Required action – The expected output is each line in the data below that includes the string "teal".

(Collection entries)
[Start of Attachment]

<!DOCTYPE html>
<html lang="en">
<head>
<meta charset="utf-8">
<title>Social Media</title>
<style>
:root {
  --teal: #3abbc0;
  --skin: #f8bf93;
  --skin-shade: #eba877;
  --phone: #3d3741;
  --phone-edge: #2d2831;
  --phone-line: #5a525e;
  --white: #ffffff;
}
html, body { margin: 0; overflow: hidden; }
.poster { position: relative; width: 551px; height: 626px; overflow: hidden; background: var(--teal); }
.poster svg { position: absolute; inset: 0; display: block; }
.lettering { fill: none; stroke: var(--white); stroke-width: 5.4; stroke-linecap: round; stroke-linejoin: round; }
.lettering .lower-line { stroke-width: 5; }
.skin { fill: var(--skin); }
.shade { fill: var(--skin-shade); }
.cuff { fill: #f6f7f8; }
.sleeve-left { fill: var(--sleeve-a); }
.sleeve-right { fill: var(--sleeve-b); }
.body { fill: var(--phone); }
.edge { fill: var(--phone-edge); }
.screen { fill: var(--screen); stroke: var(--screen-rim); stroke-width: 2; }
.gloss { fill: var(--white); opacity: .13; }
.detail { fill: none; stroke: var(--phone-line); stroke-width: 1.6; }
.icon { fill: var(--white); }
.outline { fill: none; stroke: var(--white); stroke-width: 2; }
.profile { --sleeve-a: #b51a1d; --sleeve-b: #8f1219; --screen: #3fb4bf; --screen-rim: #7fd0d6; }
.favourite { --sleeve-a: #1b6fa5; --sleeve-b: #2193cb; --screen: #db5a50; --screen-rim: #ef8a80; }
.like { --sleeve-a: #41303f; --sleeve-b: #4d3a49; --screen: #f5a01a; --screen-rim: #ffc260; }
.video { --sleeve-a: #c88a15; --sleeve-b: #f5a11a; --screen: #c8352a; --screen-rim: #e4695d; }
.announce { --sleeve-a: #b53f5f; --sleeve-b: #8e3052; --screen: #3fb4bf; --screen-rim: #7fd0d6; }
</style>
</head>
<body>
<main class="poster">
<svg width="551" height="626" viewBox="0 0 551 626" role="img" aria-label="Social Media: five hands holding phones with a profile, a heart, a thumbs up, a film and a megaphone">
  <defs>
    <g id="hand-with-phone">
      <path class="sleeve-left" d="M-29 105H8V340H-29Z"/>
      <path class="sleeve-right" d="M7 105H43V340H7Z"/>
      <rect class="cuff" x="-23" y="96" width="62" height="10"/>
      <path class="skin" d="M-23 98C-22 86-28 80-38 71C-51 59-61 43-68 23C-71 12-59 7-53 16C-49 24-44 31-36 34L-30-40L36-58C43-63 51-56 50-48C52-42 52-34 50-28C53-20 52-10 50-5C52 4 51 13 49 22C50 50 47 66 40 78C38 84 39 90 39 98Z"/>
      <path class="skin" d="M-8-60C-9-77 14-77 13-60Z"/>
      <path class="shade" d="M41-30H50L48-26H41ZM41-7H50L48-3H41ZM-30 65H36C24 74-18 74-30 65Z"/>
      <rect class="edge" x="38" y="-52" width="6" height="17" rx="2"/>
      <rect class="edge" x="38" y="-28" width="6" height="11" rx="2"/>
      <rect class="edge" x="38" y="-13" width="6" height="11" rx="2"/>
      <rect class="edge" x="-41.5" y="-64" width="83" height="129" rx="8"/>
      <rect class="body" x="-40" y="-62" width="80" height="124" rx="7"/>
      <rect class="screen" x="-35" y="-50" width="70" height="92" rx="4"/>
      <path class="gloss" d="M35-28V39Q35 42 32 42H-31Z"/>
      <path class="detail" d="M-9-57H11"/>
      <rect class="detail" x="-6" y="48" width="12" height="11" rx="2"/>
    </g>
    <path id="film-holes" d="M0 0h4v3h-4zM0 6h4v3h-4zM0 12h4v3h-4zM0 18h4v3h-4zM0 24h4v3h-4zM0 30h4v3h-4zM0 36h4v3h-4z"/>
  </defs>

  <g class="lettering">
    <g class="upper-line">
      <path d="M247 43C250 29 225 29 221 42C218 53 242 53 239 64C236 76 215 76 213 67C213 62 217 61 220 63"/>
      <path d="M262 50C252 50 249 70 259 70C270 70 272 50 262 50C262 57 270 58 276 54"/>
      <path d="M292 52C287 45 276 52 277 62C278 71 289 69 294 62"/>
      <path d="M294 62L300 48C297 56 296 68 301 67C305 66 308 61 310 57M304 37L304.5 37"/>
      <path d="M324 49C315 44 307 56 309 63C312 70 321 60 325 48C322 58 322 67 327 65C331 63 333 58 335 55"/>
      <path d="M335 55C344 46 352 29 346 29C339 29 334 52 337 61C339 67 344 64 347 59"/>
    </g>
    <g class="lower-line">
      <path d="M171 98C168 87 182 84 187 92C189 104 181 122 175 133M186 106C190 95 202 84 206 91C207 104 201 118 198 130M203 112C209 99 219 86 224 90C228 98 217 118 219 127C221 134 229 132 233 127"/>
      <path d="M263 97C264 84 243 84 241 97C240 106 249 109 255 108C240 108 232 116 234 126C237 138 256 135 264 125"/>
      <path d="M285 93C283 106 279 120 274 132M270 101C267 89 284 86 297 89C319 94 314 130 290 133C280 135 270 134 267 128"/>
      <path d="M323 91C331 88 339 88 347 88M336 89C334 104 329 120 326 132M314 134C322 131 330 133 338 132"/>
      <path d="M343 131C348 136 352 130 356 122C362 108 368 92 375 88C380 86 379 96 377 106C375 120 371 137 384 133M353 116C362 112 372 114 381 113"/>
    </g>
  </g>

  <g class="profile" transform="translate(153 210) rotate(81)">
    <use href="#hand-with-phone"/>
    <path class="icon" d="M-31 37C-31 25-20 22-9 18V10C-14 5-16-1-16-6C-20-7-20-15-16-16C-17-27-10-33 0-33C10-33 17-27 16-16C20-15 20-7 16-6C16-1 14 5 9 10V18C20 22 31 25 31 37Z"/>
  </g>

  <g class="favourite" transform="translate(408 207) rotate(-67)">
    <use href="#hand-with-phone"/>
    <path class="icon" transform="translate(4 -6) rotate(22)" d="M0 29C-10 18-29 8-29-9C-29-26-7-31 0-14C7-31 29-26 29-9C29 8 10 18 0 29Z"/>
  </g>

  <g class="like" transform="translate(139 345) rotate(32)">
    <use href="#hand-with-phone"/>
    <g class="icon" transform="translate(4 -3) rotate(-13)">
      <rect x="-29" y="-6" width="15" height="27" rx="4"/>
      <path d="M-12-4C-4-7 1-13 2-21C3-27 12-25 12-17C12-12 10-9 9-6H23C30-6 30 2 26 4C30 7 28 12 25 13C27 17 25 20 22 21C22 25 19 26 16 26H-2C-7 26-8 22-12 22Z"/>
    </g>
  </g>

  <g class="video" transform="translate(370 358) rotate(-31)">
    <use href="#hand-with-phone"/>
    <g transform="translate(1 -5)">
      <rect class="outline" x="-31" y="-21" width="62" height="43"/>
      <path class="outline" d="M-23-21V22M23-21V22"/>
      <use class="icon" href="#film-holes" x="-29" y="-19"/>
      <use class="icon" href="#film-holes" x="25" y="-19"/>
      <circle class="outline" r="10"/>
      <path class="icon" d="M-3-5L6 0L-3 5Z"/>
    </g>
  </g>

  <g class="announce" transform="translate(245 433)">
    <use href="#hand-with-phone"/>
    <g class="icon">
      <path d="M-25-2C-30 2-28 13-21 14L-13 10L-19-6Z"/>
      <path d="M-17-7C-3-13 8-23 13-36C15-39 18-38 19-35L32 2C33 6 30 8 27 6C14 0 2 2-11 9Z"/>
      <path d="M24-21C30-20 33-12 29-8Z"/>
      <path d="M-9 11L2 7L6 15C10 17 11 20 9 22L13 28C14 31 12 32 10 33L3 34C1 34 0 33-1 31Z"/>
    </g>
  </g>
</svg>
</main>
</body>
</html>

[End of Attachment]

Solution for this problem –
  --teal: #3abbc0;
.poster { position: relative; width: 551px; height: 626px; overflow: hidden; background: var(--teal); }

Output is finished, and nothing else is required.